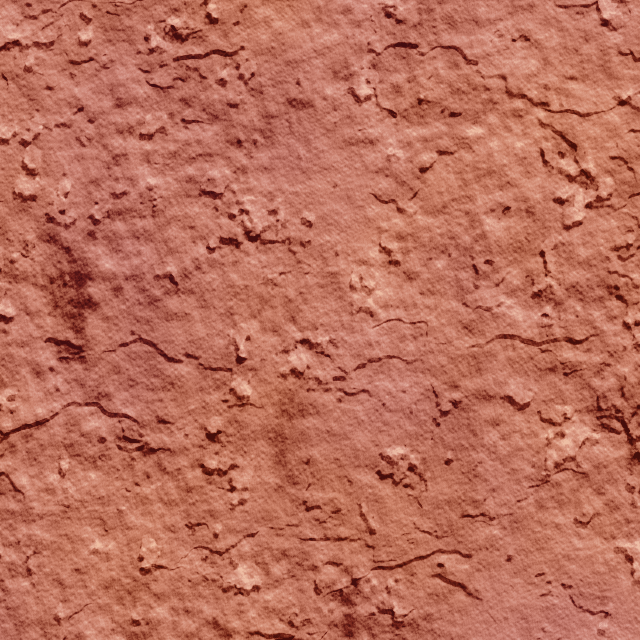
Reproduce this texture procedurally as a three.js fragment shader.

```glsl
varying vec2 vUv;

#define LIGHT vec2(0.30, 0.95)
#define GRAIN_SCALE 185.0
#define GRAIN_DEPTH 3.1
#define LUMP_DEPTH 3.6
#define LEDGE_REACH 0.0085
#define LEDGE_DARK 2.6
#define CRUMB_SCALE 21.0
#define CRUMB_LIFT 1.5
#define CRUMB_SHADE 2.4
#define STREAK 1.1
#define STAIN 1.7

const vec3 VOID   = vec3(0.27, 0.05, 0.05);
const vec3 SHADOW = vec3(0.46, 0.14, 0.10);
const vec3 UMBER  = vec3(0.64, 0.33, 0.25);
const vec3 CLAY   = vec3(0.73, 0.43, 0.35);
const vec3 LIT    = vec3(0.80, 0.51, 0.43);
const vec3 PALE   = vec3(0.85, 0.60, 0.53);
const vec3 CHALK  = vec3(0.93, 0.74, 0.65);

float hash(vec2 p) {
  return fract(sin(dot(p, vec2(127.1, 311.7))) * 43758.5453);
}

float noise(vec2 p) {
  vec2 i = floor(p), f = fract(p);
  f = f * f * (3.0 - 2.0 * f);
  return mix(mix(hash(i), hash(i + vec2(1.0, 0.0)), f.x),
             mix(hash(i + vec2(0.0, 1.0)), hash(i + vec2(1.0, 1.0)), f.x), f.y);
}

float fbm(vec2 p) {
  float sum = 0.0, amp = 0.516;
  for (int i = 0; i < 5; i++) {
    sum += amp * noise(p);
    p = mat2(0.8, 0.6, -0.6, 0.8) * p * 2.03 + 17.3;
    amp *= 0.5;
  }
  return sum;
}

// Brightness of a noise relief, lit along LIGHT
float slope(vec2 p, float scale) {
  vec2 q = p * scale;
  return fbm(q) - fbm(q + LIGHT * 0.6);
}

// One step in the wall, following a level line of noise
float shelf(vec2 p, float scale, float seed) {
  float n = fbm(p * scale * vec2(0.8, 1.25) + seed);
  float soft = 0.0015 * scale;
  return smoothstep(0.5 - soft, 0.5 + soft, n);
}

// Broken overhangs: dark under the lip, faintly bright on top
float ledges(vec2 p) {
  float sum = 0.0;
  for (int i = 0; i < 3; i++) {
    float k = float(i);
    float scale = 4.0 + 4.5 * k;
    float seed = 13.7 * k + 5.1;
    float broken = smoothstep(0.47, 0.70, fbm(p * (5.0 + 2.0 * k) + seed * 3.1));
    vec2 reach = LIGHT * LEDGE_REACH * broken;
    float drop = shelf(p + reach, scale, seed) - shelf(p, scale, seed);
    sum += (max(drop, 0.0) - 0.25 * max(-drop, 0.0)) * smoothstep(0.0, 0.35, broken);
  }
  return sum;
}

// Clusters of loose crumbs
float crumbs(vec2 p) {
  float region = noise(p * 5.5 + 41.0);
  float lump = fbm(p * CRUMB_SCALE + 8.0) + 0.16 * (noise(p * 85.0) - 0.5);
  return smoothstep(0.66, 0.74, lump + 0.16 * (region - 0.5));
}

// Tone in steps from deep shadow to chalky highlight
vec3 clayRamp(float tone) {
  vec3 c = mix(VOID, SHADOW, clamp((tone + 3.6) / 1.3, 0.0, 1.0));
  c = mix(c, UMBER, clamp((tone + 2.3) / 1.1, 0.0, 1.0));
  c = mix(c, CLAY, clamp((tone + 1.2) / 0.9, 0.0, 1.0));
  c = mix(c, LIT, clamp((tone + 0.3) / 0.9, 0.0, 1.0));
  c = mix(c, PALE, clamp((tone - 0.6) / 1.1, 0.0, 1.0));
  return mix(c, CHALK, clamp((tone - 1.7) / 1.3, 0.0, 1.0));
}

void main() {
  vec2 p = vUv;

  // Smooth areas carry less relief
  float rough = mix(0.6, 1.15, smoothstep(0.35, 0.6, fbm(p * 4.0 + 60.0)));

  // Sandy grain and lumps
  float tone = 0.15 + GRAIN_DEPTH * slope(p, GRAIN_SCALE);
  tone += rough * LUMP_DEPTH * (slope(p, 48.0) + 0.6 * slope(p, 17.0));

  // Broad patches, vertical streaks and damp stains
  tone += 1.6 * (fbm(p * 3.5 + 3.0) - 0.5);
  tone += STREAK * (fbm(p * vec2(22.0, 2.6) + 70.0) - 0.5);
  float stain = smoothstep(0.62, 0.82, fbm(p * vec2(9.0, 3.2) + 27.0));
  tone -= STAIN * stain * (0.5 + fbm(p * 30.0));

  // Crumbs with the shade they throw
  float crumb = crumbs(p);
  float shade = max(crumbs(p + LIGHT * 0.012) - crumb, 0.0);
  tone += CRUMB_LIFT * crumb * (0.2 + 1.2 * noise(p * 120.0));
  tone -= CRUMB_SHADE * shade;

  tone -= LEDGE_DARK * ledges(p);

  // Drift between orange and pink clay
  float pink = fbm(p * 5.0 + 90.0) - 0.5;
  vec3 color = clayRamp(tone) + vec3(-0.03, -0.02, 0.07) * pink;
  gl_FragColor = vec4(color, 1.0);
}
```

- - -

WHAT IS BEING ASKED ▸
Determine which lines above include the word "define", and report those lines in full.

ANSWER ▸
#define LIGHT vec2(0.30, 0.95)
#define GRAIN_SCALE 185.0
#define GRAIN_DEPTH 3.1
#define LUMP_DEPTH 3.6
#define LEDGE_REACH 0.0085
#define LEDGE_DARK 2.6
#define CRUMB_SCALE 21.0
#define CRUMB_LIFT 1.5
#define CRUMB_SHADE 2.4
#define STREAK 1.1
#define STAIN 1.7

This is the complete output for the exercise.